History. The Chinese wrote about cloves in the third century BCE, and the Ancient Romans used it as well. In the mid-eighteenth century, the Spice Islands, and therefore, their crops of cloves and nutmeg, were controlled by the Dutch. A Frenchman, Pierre Poivre, found one of the islands where the Dutch were disliked and — aided by the people there – stole seedlings of the plants that produce both spices. Poivre took them first to a French colonial island, Mauritius, where not many flourished, but descendants of those trees were taken to Zanzibar, which became one of the leading producers of this spice in the world, along with Indonesia and Madagascar.
Description. Cloves are the dried flower buds of a 15 to 30 foot (4.6 to 9.1 meter) evergreen with red and white blossoms. The buds have to be harvested at just the right time, and it takes from 4,000 to 7,000 buds to make a pound of cloves.
Food and Other Uses. This spice is sweet and pungent, with a rating of five out of ten on the hotness scale. It widely used in baked goods, and especially noted in Christmas baking. Clove buds are also used in pickling and recipes such as spiced peaches. Czech, Sri Lankan, and French cuisines characteristically use them, and clove oil is one of the ingredients in synthetic vanilla and in perfumes.

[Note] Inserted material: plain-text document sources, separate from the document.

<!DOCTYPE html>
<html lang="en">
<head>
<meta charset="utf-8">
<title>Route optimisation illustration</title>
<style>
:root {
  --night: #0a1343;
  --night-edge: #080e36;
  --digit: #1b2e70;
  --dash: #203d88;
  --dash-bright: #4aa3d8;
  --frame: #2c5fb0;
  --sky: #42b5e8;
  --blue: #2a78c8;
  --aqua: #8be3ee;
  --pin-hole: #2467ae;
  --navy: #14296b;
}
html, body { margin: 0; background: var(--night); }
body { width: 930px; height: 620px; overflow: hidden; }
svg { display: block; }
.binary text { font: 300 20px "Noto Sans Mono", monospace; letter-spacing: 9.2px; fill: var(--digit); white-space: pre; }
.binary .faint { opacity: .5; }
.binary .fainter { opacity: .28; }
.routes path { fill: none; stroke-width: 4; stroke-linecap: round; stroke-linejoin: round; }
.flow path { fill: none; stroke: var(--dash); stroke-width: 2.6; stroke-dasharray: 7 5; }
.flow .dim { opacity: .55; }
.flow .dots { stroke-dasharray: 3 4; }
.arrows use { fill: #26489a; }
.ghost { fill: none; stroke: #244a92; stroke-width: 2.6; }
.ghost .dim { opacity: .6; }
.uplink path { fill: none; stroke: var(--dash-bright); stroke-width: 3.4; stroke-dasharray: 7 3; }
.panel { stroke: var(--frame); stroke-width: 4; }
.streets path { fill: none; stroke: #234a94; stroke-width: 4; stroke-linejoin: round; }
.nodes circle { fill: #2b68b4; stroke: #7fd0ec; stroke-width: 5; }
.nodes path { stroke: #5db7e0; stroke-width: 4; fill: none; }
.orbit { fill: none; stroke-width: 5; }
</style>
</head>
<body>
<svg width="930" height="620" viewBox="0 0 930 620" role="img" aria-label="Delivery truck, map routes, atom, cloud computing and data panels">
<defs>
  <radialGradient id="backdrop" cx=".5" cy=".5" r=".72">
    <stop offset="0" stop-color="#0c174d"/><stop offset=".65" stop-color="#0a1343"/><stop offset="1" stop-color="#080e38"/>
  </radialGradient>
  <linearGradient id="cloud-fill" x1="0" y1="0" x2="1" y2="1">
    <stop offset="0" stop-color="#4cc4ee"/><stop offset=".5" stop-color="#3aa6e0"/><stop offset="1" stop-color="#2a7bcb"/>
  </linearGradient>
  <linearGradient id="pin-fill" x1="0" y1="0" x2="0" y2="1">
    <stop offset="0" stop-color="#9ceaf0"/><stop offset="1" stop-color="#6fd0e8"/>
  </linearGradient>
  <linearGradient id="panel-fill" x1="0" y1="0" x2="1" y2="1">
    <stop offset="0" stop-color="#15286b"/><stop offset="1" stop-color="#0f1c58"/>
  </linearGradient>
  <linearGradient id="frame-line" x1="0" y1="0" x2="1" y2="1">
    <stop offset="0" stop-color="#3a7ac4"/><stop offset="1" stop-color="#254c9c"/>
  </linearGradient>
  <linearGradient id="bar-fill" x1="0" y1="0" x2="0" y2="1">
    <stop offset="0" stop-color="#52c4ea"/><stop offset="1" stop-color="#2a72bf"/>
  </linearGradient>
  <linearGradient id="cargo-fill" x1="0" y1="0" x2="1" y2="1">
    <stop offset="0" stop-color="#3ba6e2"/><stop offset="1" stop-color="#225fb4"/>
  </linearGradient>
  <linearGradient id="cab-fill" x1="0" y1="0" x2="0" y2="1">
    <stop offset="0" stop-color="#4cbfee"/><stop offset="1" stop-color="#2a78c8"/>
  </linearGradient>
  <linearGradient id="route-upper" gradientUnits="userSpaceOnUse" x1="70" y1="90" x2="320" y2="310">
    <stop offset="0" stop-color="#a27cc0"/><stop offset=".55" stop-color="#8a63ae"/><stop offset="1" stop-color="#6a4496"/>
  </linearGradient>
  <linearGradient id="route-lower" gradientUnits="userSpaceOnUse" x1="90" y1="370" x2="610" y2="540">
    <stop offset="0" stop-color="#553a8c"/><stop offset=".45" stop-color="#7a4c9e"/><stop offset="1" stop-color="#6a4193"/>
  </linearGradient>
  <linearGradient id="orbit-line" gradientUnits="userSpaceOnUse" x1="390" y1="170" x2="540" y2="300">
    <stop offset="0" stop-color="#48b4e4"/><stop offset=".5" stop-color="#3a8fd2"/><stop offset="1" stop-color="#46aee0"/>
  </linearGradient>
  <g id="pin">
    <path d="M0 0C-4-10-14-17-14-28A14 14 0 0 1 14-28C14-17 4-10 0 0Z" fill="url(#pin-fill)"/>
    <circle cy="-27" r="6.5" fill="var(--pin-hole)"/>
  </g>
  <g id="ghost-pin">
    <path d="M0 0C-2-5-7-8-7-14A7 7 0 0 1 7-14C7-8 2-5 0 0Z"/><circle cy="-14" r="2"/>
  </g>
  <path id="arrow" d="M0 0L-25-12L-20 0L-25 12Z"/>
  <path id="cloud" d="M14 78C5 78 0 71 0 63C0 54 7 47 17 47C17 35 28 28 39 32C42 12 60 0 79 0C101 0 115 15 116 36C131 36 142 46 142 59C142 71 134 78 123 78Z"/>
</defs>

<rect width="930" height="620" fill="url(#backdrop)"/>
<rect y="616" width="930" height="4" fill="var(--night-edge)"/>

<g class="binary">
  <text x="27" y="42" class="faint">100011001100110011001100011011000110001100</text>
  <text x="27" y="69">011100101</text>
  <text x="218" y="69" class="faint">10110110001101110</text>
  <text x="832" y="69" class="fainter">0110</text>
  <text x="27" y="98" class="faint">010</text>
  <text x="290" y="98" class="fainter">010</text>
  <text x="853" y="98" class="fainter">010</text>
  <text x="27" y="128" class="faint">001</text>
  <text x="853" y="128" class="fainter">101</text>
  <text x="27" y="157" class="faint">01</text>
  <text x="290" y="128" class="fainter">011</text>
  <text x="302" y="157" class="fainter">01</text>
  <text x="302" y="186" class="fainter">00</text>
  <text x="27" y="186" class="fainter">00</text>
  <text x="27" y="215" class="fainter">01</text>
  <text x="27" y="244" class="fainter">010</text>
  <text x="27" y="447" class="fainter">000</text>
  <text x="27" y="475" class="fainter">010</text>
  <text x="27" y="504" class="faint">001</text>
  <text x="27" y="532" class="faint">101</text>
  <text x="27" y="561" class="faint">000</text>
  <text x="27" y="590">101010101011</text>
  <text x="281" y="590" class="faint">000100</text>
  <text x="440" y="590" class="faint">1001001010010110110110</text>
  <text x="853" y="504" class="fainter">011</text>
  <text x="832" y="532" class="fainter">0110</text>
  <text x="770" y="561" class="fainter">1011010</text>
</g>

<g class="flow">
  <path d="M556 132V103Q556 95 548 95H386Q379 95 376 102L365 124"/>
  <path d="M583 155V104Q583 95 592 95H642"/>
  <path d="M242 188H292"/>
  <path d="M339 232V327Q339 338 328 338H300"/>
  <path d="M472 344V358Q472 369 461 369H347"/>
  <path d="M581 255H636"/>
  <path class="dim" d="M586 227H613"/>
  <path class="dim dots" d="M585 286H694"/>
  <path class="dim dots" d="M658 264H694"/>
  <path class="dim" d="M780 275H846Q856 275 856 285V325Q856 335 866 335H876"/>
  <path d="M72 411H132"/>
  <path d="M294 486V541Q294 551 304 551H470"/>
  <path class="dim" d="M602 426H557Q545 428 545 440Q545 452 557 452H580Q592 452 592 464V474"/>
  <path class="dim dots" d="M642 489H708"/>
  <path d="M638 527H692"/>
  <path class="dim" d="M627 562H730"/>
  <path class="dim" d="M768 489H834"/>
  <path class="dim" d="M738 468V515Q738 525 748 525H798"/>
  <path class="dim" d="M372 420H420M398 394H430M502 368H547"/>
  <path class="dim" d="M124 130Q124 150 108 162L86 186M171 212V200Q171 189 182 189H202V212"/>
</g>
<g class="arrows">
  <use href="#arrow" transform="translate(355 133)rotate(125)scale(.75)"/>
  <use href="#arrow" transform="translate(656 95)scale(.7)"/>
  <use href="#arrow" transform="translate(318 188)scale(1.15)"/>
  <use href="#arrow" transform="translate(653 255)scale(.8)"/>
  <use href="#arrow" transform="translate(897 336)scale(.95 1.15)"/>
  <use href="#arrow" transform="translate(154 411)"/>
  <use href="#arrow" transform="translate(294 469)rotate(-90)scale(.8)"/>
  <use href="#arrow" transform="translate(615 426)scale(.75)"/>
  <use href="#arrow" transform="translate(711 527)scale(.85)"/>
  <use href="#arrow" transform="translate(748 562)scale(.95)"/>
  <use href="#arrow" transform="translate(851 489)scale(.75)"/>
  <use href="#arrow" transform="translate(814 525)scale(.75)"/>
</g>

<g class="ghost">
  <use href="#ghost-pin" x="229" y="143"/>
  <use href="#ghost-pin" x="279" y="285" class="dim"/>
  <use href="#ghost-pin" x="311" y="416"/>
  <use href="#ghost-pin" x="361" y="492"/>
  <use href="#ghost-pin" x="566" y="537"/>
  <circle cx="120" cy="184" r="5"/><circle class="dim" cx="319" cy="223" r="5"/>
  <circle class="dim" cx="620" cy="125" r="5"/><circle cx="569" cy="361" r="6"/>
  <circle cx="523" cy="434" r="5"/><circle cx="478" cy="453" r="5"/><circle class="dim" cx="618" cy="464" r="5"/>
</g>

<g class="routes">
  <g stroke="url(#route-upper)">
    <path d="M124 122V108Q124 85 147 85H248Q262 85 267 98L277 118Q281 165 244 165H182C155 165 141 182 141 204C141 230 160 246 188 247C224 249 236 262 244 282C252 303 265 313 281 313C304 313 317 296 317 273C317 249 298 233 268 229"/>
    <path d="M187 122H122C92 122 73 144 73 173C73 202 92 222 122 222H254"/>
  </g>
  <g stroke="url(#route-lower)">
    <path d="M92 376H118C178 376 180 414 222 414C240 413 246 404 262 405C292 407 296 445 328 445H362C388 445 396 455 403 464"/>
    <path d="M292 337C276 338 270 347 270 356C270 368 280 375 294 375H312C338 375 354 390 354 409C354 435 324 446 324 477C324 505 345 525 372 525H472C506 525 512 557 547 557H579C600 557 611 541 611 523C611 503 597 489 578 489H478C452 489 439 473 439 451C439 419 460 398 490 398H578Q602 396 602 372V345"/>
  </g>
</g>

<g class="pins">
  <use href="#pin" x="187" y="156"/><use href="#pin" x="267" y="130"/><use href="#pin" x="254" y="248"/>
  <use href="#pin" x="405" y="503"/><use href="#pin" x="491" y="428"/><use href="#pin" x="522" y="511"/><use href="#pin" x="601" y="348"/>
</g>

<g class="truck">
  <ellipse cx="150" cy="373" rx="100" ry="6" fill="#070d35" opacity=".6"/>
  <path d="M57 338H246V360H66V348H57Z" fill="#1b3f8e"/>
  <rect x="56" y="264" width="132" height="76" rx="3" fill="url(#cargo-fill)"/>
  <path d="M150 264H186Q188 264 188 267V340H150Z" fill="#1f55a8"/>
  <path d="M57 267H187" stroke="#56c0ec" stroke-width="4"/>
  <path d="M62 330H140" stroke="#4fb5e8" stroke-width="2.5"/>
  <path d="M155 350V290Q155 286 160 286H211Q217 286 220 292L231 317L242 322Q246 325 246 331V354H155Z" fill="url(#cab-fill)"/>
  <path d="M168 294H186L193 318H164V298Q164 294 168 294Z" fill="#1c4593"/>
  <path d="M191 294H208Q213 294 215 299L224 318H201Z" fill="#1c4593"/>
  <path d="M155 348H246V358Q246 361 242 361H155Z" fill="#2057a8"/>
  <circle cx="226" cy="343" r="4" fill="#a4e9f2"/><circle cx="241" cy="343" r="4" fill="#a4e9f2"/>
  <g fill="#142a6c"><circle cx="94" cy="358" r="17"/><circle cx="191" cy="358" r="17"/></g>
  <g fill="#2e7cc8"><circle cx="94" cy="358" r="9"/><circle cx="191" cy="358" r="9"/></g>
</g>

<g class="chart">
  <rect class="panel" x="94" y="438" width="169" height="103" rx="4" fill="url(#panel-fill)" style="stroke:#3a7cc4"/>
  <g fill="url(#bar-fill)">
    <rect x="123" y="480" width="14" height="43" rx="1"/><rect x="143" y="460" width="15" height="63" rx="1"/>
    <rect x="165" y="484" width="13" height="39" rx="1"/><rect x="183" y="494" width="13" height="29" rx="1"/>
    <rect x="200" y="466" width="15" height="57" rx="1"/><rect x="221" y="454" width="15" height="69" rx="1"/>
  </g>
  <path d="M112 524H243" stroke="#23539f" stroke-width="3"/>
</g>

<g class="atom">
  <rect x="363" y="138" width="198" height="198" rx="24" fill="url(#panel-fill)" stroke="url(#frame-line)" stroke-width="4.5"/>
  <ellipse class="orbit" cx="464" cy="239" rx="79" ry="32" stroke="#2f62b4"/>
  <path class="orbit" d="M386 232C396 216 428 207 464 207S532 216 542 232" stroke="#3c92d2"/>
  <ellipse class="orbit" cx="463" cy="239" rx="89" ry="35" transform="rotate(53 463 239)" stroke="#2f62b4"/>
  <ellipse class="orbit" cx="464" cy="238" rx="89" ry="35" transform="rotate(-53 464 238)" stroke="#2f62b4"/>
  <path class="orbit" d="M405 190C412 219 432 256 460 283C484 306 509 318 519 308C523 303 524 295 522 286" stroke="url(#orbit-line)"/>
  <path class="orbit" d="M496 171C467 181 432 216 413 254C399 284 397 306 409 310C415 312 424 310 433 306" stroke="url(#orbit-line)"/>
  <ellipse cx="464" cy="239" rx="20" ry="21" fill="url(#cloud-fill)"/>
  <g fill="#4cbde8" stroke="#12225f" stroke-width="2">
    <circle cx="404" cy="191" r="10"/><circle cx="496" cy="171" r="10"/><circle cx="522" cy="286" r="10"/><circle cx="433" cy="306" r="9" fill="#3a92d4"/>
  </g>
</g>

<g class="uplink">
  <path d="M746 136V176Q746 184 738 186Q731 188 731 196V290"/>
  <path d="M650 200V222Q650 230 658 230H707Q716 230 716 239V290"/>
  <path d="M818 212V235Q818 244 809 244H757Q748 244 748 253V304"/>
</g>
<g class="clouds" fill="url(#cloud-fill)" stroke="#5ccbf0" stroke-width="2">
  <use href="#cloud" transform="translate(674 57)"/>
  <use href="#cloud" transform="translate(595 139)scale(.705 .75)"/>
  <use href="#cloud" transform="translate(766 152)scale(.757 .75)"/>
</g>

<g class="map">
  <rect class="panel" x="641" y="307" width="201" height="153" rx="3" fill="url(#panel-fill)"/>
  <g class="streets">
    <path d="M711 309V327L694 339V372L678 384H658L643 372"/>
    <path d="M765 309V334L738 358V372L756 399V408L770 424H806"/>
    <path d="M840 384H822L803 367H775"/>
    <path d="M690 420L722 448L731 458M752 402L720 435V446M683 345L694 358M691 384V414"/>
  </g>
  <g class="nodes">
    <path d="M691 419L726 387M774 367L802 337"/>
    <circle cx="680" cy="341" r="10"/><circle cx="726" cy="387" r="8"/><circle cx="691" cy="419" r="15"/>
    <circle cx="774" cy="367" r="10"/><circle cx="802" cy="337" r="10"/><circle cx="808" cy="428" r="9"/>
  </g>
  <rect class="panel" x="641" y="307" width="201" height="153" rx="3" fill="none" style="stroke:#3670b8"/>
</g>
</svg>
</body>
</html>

Oil of clove is used as a natural remedy for toothache. It is also a recognized antiseptic. Clove cigarettes, also called kreteks, are made by mixing ground cloves and tobacco, and are not less deadly than tobacco in other forms, according to the World Health Organization. These cigarettes are characteristically 60% tobacco and 40% cloves.